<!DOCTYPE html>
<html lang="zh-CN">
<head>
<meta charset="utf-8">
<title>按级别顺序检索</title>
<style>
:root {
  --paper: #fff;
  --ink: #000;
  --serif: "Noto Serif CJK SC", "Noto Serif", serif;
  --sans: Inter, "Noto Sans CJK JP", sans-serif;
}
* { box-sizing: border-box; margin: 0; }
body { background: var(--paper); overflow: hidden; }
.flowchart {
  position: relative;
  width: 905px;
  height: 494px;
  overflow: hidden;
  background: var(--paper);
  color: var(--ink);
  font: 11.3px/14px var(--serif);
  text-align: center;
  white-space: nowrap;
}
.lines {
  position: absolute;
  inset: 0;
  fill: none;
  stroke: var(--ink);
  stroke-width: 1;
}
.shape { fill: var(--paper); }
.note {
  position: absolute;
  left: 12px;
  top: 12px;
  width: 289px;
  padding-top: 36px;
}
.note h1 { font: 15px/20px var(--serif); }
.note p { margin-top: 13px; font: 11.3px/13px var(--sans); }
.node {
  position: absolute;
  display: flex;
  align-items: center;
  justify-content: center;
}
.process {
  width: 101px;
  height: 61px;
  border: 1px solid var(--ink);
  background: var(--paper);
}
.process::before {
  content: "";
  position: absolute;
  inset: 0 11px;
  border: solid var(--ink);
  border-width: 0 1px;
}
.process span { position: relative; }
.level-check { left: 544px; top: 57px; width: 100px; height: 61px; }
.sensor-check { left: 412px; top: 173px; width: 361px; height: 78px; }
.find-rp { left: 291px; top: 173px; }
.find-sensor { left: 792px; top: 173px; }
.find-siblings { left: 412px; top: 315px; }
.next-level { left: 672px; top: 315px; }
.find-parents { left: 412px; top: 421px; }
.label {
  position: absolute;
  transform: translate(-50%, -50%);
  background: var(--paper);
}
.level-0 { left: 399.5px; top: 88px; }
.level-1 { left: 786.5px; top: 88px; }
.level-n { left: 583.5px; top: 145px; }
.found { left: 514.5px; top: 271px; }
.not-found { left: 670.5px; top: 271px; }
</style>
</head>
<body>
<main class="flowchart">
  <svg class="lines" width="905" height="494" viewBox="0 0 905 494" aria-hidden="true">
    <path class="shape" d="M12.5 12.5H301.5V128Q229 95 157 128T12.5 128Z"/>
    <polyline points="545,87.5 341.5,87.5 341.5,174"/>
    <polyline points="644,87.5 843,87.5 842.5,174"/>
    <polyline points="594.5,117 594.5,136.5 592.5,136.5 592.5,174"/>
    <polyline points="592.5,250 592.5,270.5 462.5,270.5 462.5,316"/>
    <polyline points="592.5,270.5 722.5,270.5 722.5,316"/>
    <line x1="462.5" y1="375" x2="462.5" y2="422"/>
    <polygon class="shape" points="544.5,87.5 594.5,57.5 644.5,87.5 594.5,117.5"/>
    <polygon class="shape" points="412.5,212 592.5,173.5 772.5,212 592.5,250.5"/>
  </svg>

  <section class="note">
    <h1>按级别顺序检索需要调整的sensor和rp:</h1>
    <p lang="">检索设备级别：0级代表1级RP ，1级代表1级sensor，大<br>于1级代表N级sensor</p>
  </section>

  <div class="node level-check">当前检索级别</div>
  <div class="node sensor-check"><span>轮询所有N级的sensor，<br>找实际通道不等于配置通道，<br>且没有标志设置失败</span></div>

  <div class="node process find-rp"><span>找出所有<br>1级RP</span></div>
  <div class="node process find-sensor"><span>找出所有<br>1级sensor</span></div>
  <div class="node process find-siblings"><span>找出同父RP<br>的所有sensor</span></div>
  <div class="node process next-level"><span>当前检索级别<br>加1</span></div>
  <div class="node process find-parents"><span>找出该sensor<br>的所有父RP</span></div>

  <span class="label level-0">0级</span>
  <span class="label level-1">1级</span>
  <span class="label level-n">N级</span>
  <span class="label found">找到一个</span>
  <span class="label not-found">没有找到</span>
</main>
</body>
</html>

==========

What the exercise asks: Each of the entries above is to be repeated exactly.

Task answer:
<!DOCTYPE html>
<html lang="zh-CN">
<head>
<meta charset="utf-8">
<title>按级别顺序检索</title>
<style>
:root {
  --paper: #fff;
  --ink: #000;
  --serif: "Noto Serif CJK SC", "Noto Serif", serif;
  --sans: Inter, "Noto Sans CJK JP", sans-serif;
}
* { box-sizing: border-box; margin: 0; }
body { background: var(--paper); overflow: hidden; }
.flowchart {
  position: relative;
  width: 905px;
  height: 494px;
  overflow: hidden;
  background: var(--paper);
  color: var(--ink);
  font: 11.3px/14px var(--serif);
  text-align: center;
  white-space: nowrap;
}
.lines {
  position: absolute;
  inset: 0;
  fill: none;
  stroke: var(--ink);
  stroke-width: 1;
}
.shape { fill: var(--paper); }
.note {
  position: absolute;
  left: 12px;
  top: 12px;
  width: 289px;
  padding-top: 36px;
}
.note h1 { font: 15px/20px var(--serif); }
.note p { margin-top: 13px; font: 11.3px/13px var(--sans); }
.node {
  position: absolute;
  display: flex;
  align-items: center;
  justify-content: center;
}
.process {
  width: 101px;
  height: 61px;
  border: 1px solid var(--ink);
  background: var(--paper);
}
.process::before {
  content: "";
  position: absolute;
  inset: 0 11px;
  border: solid var(--ink);
  border-width: 0 1px;
}
.process span { position: relative; }
.level-check { left: 544px; top: 57px; width: 100px; height: 61px; }
.sensor-check { left: 412px; top: 173px; width: 361px; height: 78px; }
.find-rp { left: 291px; top: 173px; }
.find-sensor { left: 792px; top: 173px; }
.find-siblings { left: 412px; top: 315px; }
.next-level { left: 672px; top: 315px; }
.find-parents { left: 412px; top: 421px; }
.label {
  position: absolute;
  transform: translate(-50%, -50%);
  background: var(--paper);
}
.level-0 { left: 399.5px; top: 88px; }
.level-1 { left: 786.5px; top: 88px; }
.level-n { left: 583.5px; top: 145px; }
.found { left: 514.5px; top: 271px; }
.not-found { left: 670.5px; top: 271px; }
</style>
</head>
<body>
<main class="flowchart">
  <svg class="lines" width="905" height="494" viewBox="0 0 905 494" aria-hidden="true">
    <path class="shape" d="M12.5 12.5H301.5V128Q229 95 157 128T12.5 128Z"/>
    <polyline points="545,87.5 341.5,87.5 341.5,174"/>
    <polyline points="644,87.5 843,87.5 842.5,174"/>
    <polyline points="594.5,117 594.5,136.5 592.5,136.5 592.5,174"/>
    <polyline points="592.5,250 592.5,270.5 462.5,270.5 462.5,316"/>
    <polyline points="592.5,270.5 722.5,270.5 722.5,316"/>
    <line x1="462.5" y1="375" x2="462.5" y2="422"/>
    <polygon class="shape" points="544.5,87.5 594.5,57.5 644.5,87.5 594.5,117.5"/>
    <polygon class="shape" points="412.5,212 592.5,173.5 772.5,212 592.5,250.5"/>
  </svg>

  <section class="note">
    <h1>按级别顺序检索需要调整的sensor和rp:</h1>
    <p lang="">检索设备级别：0级代表1级RP ，1级代表1级sensor，大<br>于1级代表N级sensor</p>
  </section>

  <div class="node level-check">当前检索级别</div>
  <div class="node sensor-check"><span>轮询所有N级的sensor，<br>找实际通道不等于配置通道，<br>且没有标志设置失败</span></div>

  <div class="node process find-rp"><span>找出所有<br>1级RP</span></div>
  <div class="node process find-sensor"><span>找出所有<br>1级sensor</span></div>
  <div class="node process find-siblings"><span>找出同父RP<br>的所有sensor</span></div>
  <div class="node process next-level"><span>当前检索级别<br>加1</span></div>
  <div class="node process find-parents"><span>找出该sensor<br>的所有父RP</span></div>

  <span class="label level-0">0级</span>
  <span class="label level-1">1级</span>
  <span class="label level-n">N级</span>
  <span class="label found">找到一个</span>
  <span class="label not-found">没有找到</span>
</main>
</body>
</html>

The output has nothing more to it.